I do not think that any Syrian is against reform, greater freedoms and peaceful constitutional changes. But what happened in Syria recently was not a revolution for reform or a revolution for freedom.
It was a revolution that started out from under the domes of mosques. Such revolutions do not represent me as a Christian Syrian and secular nationalist socialist. I do not trust any revolution that attacks others for simply holding different point of views, destroys public facilities or attacks security personnel.
As for the issue of sectarian strife, it has not been a problem in Syria. However, some satellite channels have raised this issue in their broadcasts, which has made communities wary of each other in a way that is strange to most Syrians.
Fatima, Housewife, Deraa (full name withheld by request)
I hope President Bashar's speech will calm the country. I also hope the regime will start real reforms rather than pay lip service, as has been the case previously.
The most important change I would like to see is lifting the state of emergency which has been in force since the 1960s, and has contributed significantly to the deterioration of relations between the people of Deraa and the security authorities.
The removal of the governor was a welcome step, but not enough. But the fact that the central government has submitted its resignation shows that Damascus cares about what happens, and takes our demands seriously.
The people of Deraa are not complaining about poverty and hunger; their complaints are more fundamental. The situation came to a head when security forces surrounded the city and attacked peaceful demonstrators with tear gas and live rounds.
Ansaf Saad, 39, civil engineer, Latakia
Comparing the situation in Syria with other Arab countries is not right.
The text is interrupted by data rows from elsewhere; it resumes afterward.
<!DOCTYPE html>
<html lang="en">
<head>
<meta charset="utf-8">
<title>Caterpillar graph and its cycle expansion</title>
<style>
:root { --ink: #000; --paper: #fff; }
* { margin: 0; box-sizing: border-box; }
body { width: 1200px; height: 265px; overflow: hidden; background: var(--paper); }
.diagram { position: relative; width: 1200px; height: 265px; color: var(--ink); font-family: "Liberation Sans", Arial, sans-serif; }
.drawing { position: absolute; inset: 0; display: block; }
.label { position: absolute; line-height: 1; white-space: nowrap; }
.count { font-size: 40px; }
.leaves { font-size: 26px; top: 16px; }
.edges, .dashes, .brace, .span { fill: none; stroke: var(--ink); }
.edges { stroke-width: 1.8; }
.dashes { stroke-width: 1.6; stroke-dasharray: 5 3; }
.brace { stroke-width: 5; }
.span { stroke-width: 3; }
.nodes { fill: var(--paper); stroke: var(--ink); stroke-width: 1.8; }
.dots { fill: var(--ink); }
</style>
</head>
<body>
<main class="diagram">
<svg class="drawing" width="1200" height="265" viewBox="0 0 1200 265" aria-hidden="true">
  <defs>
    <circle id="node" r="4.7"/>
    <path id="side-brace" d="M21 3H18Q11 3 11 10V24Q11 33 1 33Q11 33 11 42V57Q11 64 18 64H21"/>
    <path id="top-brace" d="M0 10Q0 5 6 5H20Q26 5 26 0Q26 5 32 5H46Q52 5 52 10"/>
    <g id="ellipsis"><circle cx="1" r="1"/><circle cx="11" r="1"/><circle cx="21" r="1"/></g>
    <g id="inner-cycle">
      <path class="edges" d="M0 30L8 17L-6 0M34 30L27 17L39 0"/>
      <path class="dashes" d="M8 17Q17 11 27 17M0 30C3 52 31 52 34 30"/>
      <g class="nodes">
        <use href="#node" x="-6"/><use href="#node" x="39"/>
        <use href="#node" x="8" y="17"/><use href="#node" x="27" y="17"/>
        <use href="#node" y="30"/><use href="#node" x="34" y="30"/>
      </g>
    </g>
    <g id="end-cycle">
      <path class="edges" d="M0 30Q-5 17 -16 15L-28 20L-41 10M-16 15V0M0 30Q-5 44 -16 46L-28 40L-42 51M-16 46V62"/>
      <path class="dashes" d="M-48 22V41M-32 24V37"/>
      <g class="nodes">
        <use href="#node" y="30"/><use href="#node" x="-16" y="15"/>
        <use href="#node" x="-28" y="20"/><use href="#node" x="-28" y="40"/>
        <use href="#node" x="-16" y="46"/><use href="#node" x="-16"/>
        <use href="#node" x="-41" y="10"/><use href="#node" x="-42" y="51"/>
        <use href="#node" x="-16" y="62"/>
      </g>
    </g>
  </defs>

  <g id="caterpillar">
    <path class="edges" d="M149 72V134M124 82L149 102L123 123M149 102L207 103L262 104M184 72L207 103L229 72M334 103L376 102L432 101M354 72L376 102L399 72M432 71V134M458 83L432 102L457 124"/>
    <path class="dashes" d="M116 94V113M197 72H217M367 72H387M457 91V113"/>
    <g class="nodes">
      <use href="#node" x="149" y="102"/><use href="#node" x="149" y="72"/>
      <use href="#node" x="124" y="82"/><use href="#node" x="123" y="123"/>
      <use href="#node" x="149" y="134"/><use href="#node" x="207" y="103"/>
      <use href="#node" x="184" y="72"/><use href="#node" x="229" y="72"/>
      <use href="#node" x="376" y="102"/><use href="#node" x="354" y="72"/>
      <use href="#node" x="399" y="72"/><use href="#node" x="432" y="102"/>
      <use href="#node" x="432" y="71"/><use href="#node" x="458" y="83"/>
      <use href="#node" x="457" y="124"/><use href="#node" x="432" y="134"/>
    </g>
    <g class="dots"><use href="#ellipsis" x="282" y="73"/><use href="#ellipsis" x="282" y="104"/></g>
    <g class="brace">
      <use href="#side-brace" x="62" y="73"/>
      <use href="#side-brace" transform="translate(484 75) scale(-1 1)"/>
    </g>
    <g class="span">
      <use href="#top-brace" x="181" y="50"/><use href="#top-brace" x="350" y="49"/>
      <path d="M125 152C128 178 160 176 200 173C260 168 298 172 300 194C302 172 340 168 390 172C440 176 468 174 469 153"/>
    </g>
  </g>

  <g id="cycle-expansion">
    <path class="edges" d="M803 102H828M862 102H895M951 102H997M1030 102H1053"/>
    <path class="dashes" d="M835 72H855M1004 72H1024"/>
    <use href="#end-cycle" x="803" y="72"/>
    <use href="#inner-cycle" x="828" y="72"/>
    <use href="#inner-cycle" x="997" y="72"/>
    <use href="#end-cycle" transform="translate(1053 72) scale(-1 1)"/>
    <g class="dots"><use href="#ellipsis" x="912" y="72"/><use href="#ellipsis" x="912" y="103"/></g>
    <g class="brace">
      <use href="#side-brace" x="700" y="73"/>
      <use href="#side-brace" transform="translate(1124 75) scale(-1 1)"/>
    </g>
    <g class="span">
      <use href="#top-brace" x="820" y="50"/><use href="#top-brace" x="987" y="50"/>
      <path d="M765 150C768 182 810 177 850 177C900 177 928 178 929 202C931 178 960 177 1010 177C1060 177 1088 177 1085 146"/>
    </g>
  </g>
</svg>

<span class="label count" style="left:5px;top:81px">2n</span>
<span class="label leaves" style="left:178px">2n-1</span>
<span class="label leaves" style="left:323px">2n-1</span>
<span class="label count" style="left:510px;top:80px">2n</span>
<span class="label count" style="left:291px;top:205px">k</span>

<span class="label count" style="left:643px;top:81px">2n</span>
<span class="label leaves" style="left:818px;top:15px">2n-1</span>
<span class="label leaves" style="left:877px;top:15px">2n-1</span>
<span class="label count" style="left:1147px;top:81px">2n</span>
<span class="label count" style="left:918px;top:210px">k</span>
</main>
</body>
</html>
The president has initiated radical economic reforms since coming to power. This is obvious in recent times. For example, food prices have become more affordable for everyone. Also, the president's spokesperson has announced further steps such as raising salaries in April.
The recent incidents in Latakia indicate the presence of foreign elements aimed at destabilising the security and stability of the country. Peaceful demonstrations are guaranteed by law but in recent days there have been attempts to stir up sectarian strife and this was apparent when we saw groups of unidentified young people roaming the streets in their cars chanting sectarian slogans.
Military intervention was warranted to stop the agitators who set alight and damaged public and private property, including my office which is located downtown. Youth groups were forced to form neighbourhood watch committees to protect their homes and their streets.
Latakia is a living example of tolerance that exists between the spectrum of the Syrian people. All communities live here in peace, which is the most beautiful thing I love about this country and the government has the right to maintain this unique melting pot, if endangered.